● Work task
Could you copy each line of the entries that contains "bump"?

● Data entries
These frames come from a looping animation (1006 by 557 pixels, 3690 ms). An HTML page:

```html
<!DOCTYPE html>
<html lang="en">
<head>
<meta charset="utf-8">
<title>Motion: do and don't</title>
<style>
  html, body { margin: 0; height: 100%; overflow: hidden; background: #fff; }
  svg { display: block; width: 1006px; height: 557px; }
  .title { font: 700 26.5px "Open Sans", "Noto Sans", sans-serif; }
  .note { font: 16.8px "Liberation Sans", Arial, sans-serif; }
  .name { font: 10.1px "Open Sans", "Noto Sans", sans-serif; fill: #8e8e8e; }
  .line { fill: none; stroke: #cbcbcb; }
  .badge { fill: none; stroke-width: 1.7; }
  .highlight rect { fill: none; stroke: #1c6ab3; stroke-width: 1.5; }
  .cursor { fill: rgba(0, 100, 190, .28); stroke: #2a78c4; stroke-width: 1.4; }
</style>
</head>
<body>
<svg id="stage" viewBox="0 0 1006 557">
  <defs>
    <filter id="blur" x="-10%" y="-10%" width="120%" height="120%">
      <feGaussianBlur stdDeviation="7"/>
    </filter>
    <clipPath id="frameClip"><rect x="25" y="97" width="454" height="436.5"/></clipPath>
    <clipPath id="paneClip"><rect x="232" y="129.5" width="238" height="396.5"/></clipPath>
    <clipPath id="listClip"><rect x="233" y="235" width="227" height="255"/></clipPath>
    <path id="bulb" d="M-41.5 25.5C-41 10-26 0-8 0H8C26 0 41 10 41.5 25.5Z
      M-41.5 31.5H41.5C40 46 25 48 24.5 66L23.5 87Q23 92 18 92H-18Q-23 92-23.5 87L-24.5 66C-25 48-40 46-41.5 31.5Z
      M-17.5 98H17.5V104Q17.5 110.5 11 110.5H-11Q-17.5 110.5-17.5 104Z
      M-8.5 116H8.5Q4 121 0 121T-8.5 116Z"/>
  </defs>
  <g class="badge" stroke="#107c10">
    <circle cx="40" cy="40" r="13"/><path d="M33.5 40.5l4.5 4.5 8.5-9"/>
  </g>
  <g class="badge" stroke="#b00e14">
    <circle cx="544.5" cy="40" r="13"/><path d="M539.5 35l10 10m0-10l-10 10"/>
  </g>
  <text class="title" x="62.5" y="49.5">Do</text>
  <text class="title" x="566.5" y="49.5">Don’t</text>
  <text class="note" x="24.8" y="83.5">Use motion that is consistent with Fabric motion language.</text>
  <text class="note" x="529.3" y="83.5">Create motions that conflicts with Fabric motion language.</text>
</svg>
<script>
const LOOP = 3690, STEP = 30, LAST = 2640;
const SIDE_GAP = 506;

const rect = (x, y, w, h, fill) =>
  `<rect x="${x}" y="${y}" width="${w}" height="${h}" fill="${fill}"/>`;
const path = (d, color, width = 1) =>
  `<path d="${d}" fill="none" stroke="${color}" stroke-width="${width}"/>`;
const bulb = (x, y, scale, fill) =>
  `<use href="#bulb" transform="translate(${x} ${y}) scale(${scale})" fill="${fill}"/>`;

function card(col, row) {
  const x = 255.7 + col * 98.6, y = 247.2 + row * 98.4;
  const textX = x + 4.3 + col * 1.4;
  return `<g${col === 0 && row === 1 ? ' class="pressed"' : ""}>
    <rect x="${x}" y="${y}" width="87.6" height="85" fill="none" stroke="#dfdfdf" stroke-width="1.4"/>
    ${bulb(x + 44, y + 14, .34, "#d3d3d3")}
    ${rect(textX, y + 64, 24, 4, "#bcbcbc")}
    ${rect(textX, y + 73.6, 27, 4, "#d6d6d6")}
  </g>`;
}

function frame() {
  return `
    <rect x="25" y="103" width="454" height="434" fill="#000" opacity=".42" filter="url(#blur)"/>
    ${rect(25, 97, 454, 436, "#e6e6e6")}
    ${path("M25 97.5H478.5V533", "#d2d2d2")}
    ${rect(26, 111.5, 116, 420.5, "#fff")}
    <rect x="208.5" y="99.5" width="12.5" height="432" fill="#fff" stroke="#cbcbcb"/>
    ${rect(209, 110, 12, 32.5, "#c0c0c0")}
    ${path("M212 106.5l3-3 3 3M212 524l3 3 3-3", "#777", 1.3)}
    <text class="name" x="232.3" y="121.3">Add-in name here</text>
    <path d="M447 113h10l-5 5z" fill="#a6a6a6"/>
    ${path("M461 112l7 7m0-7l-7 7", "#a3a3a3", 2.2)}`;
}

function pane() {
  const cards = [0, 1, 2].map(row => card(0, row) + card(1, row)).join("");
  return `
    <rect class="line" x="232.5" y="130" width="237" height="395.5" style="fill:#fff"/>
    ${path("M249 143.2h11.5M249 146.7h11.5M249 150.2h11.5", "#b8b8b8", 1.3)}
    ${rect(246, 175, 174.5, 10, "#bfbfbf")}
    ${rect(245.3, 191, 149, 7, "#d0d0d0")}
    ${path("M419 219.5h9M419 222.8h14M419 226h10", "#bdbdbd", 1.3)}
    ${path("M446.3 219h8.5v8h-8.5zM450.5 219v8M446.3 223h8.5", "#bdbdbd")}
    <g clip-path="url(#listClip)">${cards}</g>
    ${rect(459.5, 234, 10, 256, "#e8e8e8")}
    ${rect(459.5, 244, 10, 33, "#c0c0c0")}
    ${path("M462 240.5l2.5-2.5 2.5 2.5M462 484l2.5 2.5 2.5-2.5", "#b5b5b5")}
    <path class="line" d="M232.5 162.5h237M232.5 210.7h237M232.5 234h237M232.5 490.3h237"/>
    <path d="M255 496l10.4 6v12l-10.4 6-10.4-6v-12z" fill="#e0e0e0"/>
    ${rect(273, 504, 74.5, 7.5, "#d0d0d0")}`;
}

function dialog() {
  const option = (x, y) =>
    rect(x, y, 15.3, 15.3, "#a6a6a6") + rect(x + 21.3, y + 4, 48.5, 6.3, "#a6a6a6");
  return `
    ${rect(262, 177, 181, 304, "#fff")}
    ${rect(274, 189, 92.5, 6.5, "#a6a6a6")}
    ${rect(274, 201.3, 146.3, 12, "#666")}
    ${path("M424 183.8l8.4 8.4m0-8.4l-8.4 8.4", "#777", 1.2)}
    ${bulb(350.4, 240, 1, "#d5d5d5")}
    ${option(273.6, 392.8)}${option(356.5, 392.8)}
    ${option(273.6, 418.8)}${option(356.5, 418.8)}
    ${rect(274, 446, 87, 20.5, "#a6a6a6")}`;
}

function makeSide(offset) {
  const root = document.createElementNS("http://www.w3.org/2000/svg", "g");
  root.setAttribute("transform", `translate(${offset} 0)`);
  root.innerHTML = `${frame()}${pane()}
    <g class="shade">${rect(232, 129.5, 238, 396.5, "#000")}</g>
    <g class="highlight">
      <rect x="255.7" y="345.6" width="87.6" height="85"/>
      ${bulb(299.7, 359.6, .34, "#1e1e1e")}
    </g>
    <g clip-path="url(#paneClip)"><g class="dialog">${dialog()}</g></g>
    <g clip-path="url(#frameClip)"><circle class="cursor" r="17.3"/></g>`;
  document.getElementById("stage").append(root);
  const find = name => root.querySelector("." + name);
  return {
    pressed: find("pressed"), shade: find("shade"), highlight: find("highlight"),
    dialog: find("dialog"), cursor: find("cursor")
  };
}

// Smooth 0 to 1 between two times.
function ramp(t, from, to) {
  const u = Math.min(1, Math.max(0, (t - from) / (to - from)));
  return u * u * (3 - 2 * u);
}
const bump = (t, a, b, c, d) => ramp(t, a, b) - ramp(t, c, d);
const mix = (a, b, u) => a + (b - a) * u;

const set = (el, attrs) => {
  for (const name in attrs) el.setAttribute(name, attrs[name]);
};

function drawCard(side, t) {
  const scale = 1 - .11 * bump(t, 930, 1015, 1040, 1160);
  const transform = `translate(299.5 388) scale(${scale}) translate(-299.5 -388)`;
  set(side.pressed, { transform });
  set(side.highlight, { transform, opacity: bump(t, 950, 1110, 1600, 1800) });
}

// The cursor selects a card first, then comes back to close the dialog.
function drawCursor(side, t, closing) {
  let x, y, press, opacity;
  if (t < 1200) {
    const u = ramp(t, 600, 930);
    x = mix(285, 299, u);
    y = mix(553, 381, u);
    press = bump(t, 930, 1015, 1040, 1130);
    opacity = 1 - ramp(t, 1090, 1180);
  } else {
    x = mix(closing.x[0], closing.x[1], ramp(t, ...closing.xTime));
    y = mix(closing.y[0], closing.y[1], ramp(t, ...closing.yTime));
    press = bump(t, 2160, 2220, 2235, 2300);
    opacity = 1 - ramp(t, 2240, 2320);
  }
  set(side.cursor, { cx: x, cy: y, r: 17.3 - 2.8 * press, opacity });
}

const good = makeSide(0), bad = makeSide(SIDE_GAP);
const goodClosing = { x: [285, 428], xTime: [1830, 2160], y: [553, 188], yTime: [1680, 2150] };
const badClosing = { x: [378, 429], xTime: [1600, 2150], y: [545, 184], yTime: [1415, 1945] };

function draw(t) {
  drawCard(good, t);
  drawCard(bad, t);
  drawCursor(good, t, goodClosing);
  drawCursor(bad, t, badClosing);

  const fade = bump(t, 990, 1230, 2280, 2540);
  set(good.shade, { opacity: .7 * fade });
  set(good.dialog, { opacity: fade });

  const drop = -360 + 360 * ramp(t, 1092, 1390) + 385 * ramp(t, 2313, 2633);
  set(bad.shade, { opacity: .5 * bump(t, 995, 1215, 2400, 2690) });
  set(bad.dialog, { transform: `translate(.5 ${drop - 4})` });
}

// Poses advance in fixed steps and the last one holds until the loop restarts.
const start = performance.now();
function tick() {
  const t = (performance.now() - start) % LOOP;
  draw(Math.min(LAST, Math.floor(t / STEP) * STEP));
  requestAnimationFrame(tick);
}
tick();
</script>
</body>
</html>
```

● Result below
const bump = (t, a, b, c, d) => ramp(t, a, b) - ramp(t, c, d);
  const scale = 1 - .11 * bump(t, 930, 1015, 1040, 1160);
  set(side.highlight, { transform, opacity: bump(t, 950, 1110, 1600, 1800) });
    press = bump(t, 930, 1015, 1040, 1130);
    press = bump(t, 2160, 2220, 2235, 2300);
  const fade = bump(t, 990, 1230, 2280, 2540);
  set(bad.shade, { opacity: .5 * bump(t, 995, 1215, 2400, 2690) });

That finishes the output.